After a decade of heavy process, the Agile revolution of the late ’90s threw off the dead hand of big upfront design. The bloody purge that followed was needed!
There were unintended consequences. Too many teams interpret “Agile” as a permit to not think about design. But if they have ambitious goals, Agile teams need more than standup meetings and iterations. Many teams get off to a quick start, building lots of features in early iterations, but end up with a “Big Ball of Mud”. Without clear and well-structured code, they cannot sustain their pace and also put themselves at risk of, one day, encountering a critical feature they simply cannot deliver.
Without the common understanding between developers and stakeholders that is forged in domain analysis, one of the greatest benefits of iteration, the deepening communication about what the software should do and how it should do it, is never realized.
We must not return to the “Analysis Paralysis” that we used to endure (and that many teams still do), but interpreting “Do the Simplest Thing” as “Do the Easiest Thing” doesn’t work either.
This talk will consider ways of incorporating modeling and design into the iterative process in a lightweight way that increases communication with stakeholders and decreases the likelihood of painting ourselves into corners, without returning to the dead-hand of the analysis phase.
As a concrete example of how such techniques can be incorporated into the Agile framework, we’ll have an overview of a simple process Domain Language has used with its clients for the last six years.

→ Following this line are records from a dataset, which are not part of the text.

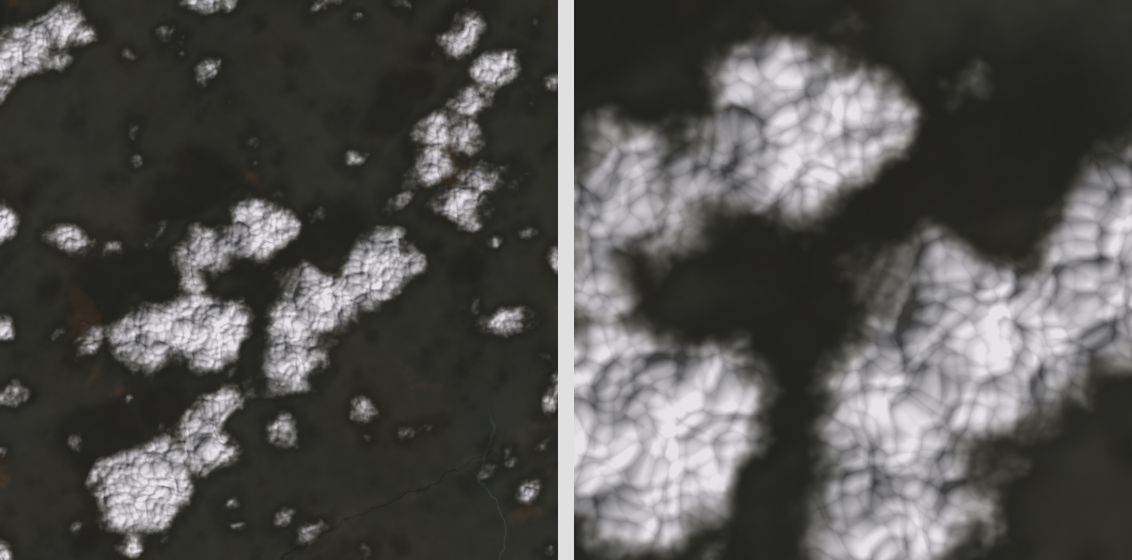
Left, the full canvas; right, a detail of the centre.
A WebGL 2 fragment shader for this texture:

```glsl
#version 300 es
precision highp float;
// Cumulus banks over dark olive land, seen from high above.
// Tilted puffs, strung along banks or scattered on hashed grids, are frayed by
// fractal noise, lit as cellular billows and cast shadows to the upper left.
uniform vec2 u_resolution;
out vec4 fragColor;

float hash(vec2 p) {
    vec3 q = fract(p.xyx * 0.1031);
    q += dot(q, q.yzx + 33.33);
    return fract((q.x + q.y) * q.z);
}

vec2 hash2(vec2 p) { return vec2(hash(p), hash(p + 57.3)); }

float noise(vec2 p) {
    vec2 i = floor(p), f = fract(p);
    f = f * f * (3.0 - 2.0 * f);
    return mix(mix(hash(i), hash(i + vec2(1, 0)), f.x),
               mix(hash(i + vec2(0, 1)), hash(i + vec2(1, 1)), f.x), f.y);
}

float fbm(vec2 p) {
    float sum = 0.0, amp = 0.5;
    for (int i = 0; i < 5; i++) {
        sum += amp * noise(p);
        p = mat2(1.6, 1.2, -1.2, 1.6) * p + 11.7;
        amp *= 0.52;
    }
    return sum;
}

// Rounded bump around the nearest jittered cell point
float bump(vec2 p) {
    vec2 cell = floor(p);
    float nearest = 1.0;
    for (int k = 0; k < 9; k++) {
        vec2 c = cell + vec2(k % 3 - 1, k / 3 - 1);
        vec2 d = c + hash2(c) - p;
        nearest = min(nearest, dot(d, d));
    }
    return 1.0 - nearest;
}

float billows(vec2 p) {
    p += 0.012 * (vec2(noise(p * 40.0), noise(p * 40.0 + 9.0)) - 0.5);
    return 0.45 * bump(p * 23.0) + 0.33 * bump(p * 47.0 + 5.0) + 0.22 * bump(p * 95.0 + 17.0);
}

// Depth inside one tilted ellipse, positive within
float puff(vec2 offset, float radius) {
    vec2 q = mat2(0.82, -0.57, 0.57, 0.82) * offset;
    return radius - length(q * vec2(0.86, 1.14));
}

// Depth inside all the clouds
float cover(vec2 p) {
    vec4 banks[6] = vec4[6](
        vec4(0.27, 0.15, 0.63, 0.49), vec4(0.24, 0.39, 0.35, 0.44),
        vec4(0.35, 0.54, 0.46, 0.61), vec4(0.76, 0.71, 0.92, 0.89),
        vec4(0.79, 0.63, 0.87, 0.68), vec4(0.00, 0.89, 0.07, 0.93));
    float girths[6] = float[6](0.08, 0.068, 0.065, 0.045, 0.046, 0.05);
    float depth = -0.2;
    for (int b = 0; b < 6; b++) {
        for (int j = 0; j < 6; j++) {
            vec2 id = vec2(b, j) + 3.0;
            vec2 centre = mix(banks[b].xy, banks[b].zw, float(j) / 5.0);
            centre += (hash2(id) - 0.5) * girths[b];
            depth = max(depth, puff(p - centre, girths[b] * mix(0.6, 1.1, hash(id + 21.0))));
        }
    }
    // Lone clouds on a coarse grid, wisps on a fine one
    for (float n = 5.0; n < 13.0; n += 7.0) {
        for (int k = 0; k < 9; k++) {
            vec2 cell = floor(p * n) + vec2(k % 3 - 1, k / 3 - 1);
            float radius = (hash(cell + n * 7.0) - 0.55) * 0.5 / n;
            depth = max(depth, puff(p - (cell + hash2(cell + n)) / n, radius));
        }
    }
    return depth;
}

vec3 land(vec2 p) {
    float broad = fbm(p * 5.0 + 30.0), fine = fbm(p * 45.0 + 3.0);
    vec3 color = vec3(0.182, 0.181, 0.162) + 0.03 * (broad - 0.5) + 0.028 * (fine - 0.5);
    color += vec3(0.012, 0.0, -0.012) * (fbm(p * 8.0 + 70.0) - 0.5);
    // Bare soil
    color += vec3(0.06, 0.025, 0.005) * smoothstep(0.69, 0.78, fbm(p * 6.0 + 90.0) + 0.15 * (fine - 0.5));
    // River and the dry valley that joins it
    float bend = fbm(p * 9.0 + 14.0) - 0.5;
    float river = abs(p.x - 0.875 - 0.018 * sin(p.y * 30.0) - 0.09 * bend);
    float valley = abs(p.y - 0.55 * (p.x - 0.53) - 0.11 * bend);
    float south = smoothstep(0.3, 0.22, p.y);
    color += vec3(0.02, 0.016, 0.01) * south * smoothstep(0.03, 0.0, valley) * smoothstep(0.35, 0.6, fine);
    color -= 0.025 * south * smoothstep(0.004, 0.001, valley) * step(p.x, 0.88);
    color += vec3(0.02, 0.05, 0.045) * south * smoothstep(0.0035, 0.001, river);
    return color;
}

void main() {
    vec2 p = gl_FragCoord.xy / u_resolution.y;
    vec2 sun = vec2(0.66, -0.75);
    vec2 warped = p + 0.045 * (vec2(fbm(p * 8.0), fbm(p * 8.0 + 40.0)) - 0.5);
    float fray = fbm(p * 17.0 + 5.0) - 0.5;
    float base = cover(warped);
    float depth = base + 0.085 * fray;

    // Land, darkened by cast shadows and close to the clouds
    float shadow = smoothstep(-0.015, 0.025, cover(warped + sun * 0.12) + 0.04 * fray);
    float gloom = smoothstep(-0.04, 0.0, depth);
    vec3 color = land(p) * (1.0 - 0.26 * max(shadow, 0.8 * gloom));

    // Sunlit cloud tops with olive, translucent fringes
    float body = smoothstep(-0.006, 0.026, depth);
    if (body > 0.0) {
        float height = billows(p);
        float lit = height - billows(p + sun * 0.006);
        float slope = base - cover(warped + sun * 0.02);
        float light = 0.58 + 0.75 * (height - 0.8) + 0.8 * lit + 3.0 * slope
                    + 2.2 * clamp(depth, 0.0, 0.05) + 0.25 * fray;
        vec3 cloud = clamp(light, 0.25, 0.9) * vec3(1.0, 0.99, 1.01);
        cloud -= vec3(0.0, 0.0, 0.05) * (1.0 - body);
        color = mix(color, cloud, body);
    }
    fragColor = vec4(color, 1.0);
}
```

The right kind of modeling and design, far from bogging down a project, leads to a livelier and more sustainable development pace.